French ban on plastic packaging risks jeopardising circularity efforts

French ban on plastic packaging risks jeopardising circularity efforts

The ban neglects supermarkets’ initiatives in creating loops for a range of products to recycle plastic packaging.

It has been over a month since French Prime Minister Emmanuel Macron’s ban on plastic packaging for large numbers of fruits and vegetables came into force. Whilst it is too soon to establish just how effective this new policy is, we should be more concerned by the potential wider impact this new law may have.

In responding to consumers outcry to the overuse of plastic packaging, President Macron appears to be ignoring the data that indicates they could face a serious increase in food waste due to reduced shelf-life if plastic packaging is removed.

Furthermore, this ban neglects supermarkets’ initiatives in creating loops for a range of products to recycle plastic packaging, such as films and bags. If anything it almost implies that all the efforts around educating consumers and setting up tailored sites to return packaging have failed.

The French government points to over-wrapped fruit and vegetables as an ‘aberration’, yet so too are our excessive rates of food waste which needs to be reduced and not increased. What they could point to instead is the tendency for supermarkets to encourage consumers to purchase too much of one product by clustering the product in one large pack.

Allowing consumers to select the correct amount to meet their rate of consumption is more sensible and would limit food waste at home.

The world’s food waste stands at 1.3 gigatonnes annually, according to a UN report. This is something that France has been actively aiming to address;  in 2016 France became the first country in the world to prohibit supermarkets from throwing away unused food through unanimously passed legislation, yet food spoilage continues to represent a massive environmental problem, around the world.

Whilst a number of factors are responsible for food waste, adequate packaging plays a vital role in reducing this issue in the supply chain and increasing product shelf life. As  such banning it outright may prove to be a knee-jerk reaction that ultimately could cause more environmental harm than good given that one ton of food waste prevented could save 4.2 tons of CO2 equivalent

Researchers at the Swiss Federal Laboratories for Materials Science and Technology (Empa) calculated that the plastic wrap on a cucumber traveling from Spain to Switzerland makes up 1% of the cucumber’s total environmental footprint. Because the plastic helps the cucumber last longer, the total benefit from preventing food waste is actually five times greater than the environmental impact.

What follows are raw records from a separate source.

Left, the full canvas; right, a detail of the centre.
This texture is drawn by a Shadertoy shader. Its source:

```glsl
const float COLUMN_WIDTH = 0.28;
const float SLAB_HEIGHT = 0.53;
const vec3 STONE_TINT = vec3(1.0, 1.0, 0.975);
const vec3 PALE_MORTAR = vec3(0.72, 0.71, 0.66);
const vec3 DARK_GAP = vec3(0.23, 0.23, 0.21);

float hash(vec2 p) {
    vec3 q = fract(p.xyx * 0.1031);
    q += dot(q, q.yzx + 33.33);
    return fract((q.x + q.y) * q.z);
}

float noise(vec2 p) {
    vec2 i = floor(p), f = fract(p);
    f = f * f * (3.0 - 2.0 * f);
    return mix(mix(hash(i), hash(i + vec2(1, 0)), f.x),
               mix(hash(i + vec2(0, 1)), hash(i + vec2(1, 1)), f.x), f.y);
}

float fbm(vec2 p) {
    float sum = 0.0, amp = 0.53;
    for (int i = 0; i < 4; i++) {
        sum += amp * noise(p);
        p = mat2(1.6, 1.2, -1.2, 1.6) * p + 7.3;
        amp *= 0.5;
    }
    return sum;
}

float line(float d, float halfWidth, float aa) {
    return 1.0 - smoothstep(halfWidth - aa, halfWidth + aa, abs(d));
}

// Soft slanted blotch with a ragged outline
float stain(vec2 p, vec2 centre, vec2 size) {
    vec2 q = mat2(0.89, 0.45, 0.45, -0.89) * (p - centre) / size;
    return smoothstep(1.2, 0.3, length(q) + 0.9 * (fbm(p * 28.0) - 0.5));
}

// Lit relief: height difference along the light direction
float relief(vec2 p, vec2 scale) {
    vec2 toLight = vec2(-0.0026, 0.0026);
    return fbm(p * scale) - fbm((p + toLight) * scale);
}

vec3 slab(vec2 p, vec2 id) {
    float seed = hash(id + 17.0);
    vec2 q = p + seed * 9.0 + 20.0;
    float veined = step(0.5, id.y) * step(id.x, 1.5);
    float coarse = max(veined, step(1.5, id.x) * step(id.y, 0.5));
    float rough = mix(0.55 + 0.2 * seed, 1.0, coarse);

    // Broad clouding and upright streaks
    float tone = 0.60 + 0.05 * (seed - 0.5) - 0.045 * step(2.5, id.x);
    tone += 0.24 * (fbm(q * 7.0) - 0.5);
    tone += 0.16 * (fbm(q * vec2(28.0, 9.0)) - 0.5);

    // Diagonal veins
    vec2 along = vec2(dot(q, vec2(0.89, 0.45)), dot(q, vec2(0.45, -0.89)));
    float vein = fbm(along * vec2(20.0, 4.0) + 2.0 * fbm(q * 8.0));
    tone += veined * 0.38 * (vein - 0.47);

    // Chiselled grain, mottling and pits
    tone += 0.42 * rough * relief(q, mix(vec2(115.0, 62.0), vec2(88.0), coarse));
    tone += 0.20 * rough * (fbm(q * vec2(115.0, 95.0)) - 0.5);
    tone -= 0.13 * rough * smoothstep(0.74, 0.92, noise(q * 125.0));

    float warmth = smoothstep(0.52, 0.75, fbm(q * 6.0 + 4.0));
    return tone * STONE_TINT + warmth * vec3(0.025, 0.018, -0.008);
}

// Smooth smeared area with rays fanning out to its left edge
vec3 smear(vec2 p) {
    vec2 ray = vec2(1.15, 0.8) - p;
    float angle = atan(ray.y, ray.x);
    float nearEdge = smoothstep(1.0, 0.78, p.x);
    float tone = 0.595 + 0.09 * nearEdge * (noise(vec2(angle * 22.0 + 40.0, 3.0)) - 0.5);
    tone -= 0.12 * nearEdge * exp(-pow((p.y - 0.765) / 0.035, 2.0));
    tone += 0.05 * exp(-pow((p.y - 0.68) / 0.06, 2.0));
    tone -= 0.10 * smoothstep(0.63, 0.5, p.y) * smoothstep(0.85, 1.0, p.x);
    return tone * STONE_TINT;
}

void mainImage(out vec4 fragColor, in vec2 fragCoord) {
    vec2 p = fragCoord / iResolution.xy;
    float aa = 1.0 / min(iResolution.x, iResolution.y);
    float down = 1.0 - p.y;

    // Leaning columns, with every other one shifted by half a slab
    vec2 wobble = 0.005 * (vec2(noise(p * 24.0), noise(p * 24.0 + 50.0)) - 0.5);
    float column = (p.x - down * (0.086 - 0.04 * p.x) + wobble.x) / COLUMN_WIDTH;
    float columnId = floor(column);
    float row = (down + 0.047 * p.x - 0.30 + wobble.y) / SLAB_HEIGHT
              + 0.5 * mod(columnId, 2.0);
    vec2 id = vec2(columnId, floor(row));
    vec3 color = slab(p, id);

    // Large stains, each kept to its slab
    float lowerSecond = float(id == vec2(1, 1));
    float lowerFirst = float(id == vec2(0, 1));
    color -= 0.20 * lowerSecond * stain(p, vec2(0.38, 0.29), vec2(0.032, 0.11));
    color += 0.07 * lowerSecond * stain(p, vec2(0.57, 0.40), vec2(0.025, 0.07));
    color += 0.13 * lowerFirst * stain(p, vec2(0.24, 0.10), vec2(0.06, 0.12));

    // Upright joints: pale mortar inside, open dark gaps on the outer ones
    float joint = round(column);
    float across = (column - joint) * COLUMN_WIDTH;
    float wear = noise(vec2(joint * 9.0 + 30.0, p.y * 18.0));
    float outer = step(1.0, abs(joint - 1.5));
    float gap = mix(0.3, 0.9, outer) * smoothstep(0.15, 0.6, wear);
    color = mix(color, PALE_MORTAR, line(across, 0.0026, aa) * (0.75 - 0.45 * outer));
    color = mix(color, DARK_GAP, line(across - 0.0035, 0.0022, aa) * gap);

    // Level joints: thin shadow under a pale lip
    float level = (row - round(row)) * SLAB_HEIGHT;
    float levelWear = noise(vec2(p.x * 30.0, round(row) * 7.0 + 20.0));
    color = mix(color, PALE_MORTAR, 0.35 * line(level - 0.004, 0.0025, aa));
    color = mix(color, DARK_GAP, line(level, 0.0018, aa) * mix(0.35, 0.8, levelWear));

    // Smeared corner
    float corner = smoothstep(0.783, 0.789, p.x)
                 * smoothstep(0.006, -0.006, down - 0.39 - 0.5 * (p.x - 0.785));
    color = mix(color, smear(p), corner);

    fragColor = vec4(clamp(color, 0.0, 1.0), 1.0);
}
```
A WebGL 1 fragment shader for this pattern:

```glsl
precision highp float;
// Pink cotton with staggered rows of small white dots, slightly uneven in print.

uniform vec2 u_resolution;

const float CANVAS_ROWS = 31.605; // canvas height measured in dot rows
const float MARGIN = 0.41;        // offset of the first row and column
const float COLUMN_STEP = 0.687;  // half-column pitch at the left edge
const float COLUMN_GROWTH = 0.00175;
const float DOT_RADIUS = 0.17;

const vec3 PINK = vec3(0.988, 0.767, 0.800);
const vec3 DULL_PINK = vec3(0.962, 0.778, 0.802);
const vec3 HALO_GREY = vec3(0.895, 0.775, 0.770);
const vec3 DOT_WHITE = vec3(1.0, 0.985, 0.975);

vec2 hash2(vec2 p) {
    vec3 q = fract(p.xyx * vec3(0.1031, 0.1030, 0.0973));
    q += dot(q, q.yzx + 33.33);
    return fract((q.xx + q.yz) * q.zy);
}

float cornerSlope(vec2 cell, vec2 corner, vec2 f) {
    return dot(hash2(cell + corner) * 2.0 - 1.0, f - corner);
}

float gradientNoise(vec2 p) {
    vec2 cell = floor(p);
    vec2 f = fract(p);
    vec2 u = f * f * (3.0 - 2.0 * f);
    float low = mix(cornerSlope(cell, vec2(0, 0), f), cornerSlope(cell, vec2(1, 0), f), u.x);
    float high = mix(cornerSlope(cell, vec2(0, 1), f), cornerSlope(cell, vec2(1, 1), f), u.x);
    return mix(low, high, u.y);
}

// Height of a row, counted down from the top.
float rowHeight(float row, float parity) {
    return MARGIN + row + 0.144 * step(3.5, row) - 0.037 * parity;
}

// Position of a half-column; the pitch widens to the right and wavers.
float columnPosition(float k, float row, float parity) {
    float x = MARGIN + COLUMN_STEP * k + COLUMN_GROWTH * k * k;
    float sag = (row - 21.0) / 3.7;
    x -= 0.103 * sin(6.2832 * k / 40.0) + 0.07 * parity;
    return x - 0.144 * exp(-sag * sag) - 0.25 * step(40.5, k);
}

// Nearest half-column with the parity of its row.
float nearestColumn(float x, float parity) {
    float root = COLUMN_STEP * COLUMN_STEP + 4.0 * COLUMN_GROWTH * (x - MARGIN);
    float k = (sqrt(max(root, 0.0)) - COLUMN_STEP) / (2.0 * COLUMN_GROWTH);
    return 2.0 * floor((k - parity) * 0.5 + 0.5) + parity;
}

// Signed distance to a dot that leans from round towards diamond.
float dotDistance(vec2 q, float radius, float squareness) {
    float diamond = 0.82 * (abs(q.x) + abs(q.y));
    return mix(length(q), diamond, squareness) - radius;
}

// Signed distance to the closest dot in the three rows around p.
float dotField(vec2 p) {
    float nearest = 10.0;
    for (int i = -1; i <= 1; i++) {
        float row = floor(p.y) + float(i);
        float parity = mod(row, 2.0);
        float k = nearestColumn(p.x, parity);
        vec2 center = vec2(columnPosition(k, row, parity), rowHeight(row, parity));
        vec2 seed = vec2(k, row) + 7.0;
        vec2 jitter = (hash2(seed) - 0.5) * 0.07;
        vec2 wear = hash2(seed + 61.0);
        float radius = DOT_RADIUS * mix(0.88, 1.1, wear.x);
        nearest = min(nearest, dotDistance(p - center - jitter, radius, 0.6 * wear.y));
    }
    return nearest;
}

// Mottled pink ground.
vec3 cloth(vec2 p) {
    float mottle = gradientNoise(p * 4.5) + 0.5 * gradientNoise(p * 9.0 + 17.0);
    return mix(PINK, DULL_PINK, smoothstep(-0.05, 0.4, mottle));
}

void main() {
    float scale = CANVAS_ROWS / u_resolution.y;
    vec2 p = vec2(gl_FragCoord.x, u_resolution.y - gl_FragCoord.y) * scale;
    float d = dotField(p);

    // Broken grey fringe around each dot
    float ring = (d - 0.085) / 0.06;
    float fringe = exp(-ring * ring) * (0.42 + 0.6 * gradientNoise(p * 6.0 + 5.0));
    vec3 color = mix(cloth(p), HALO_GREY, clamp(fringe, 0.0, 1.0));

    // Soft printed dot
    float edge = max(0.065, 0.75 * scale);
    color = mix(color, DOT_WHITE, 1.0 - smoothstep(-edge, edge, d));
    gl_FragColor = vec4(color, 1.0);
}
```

Australian research backs this up with trials highlighting the practical reasons for using packaging for certain fresh produce, whether it be to ensure product integrity in the supply chain or extend shelf life and, as a consequence, avoid food waste. Many items of fruit and vegetables such as cut salads, herbs, celery, mushrooms etc deteriorate simply due to moisture loss during storage. This is where plastics can be very effective in extending shelf life and reducing food waste.

President Macron’s stance comes across as an aggressive ban on plastic as the ‘enemy’, when in fact we need to take a holistic approach that examines all facets of the issue.

Key is to achieve a balance rather than skewing in one direction or the other. Any solution we adopt needs to be carefully thought-through and all impacts of this solution need to be well evaluated.

There is no doubt we must all work towards reducing packaging where we can, without jeopardising the products it is designed to protect. There is a real case for sensible deselection of many plastics that are currently being used with little purpose other than to display the merchandise and transport it home and consumers should certainly be given the opportunity to buy the correct amount for timely consumption.

Every element of the pack needs to be considered from the most effective storage and protection both in the store and at home, particularly during the pandemic when it could help reduce contact and therefore contamination, through to ensuring the packaging can be readily recycled or reused.

We also need to address what other types of packaging are likely to be used to replace the plastic equivalent. Will we start seeing an increase in paper and cardboard packaging? In which case is the infrastructure to manage this increase in place?

To be truly transformational we can’t afford to overlook every aspect of the plastics packaging issue – weighing up its benefits as well as its downsides to find  solutions that consistently reduce our carbon footprint at every touchpoint.

There is certainly nothing to be gained in the long term in setting out drastic new laws to ‘appear’ to be doing the right thing when in fact we redress one imbalance only to cause another one elsewhere.

This story first appeared on Sustainability Times


 

© 2022 Sustainability Times.

This article is licensed under a Creative Commons Attribution-ShareAlike 4.0 SA International License.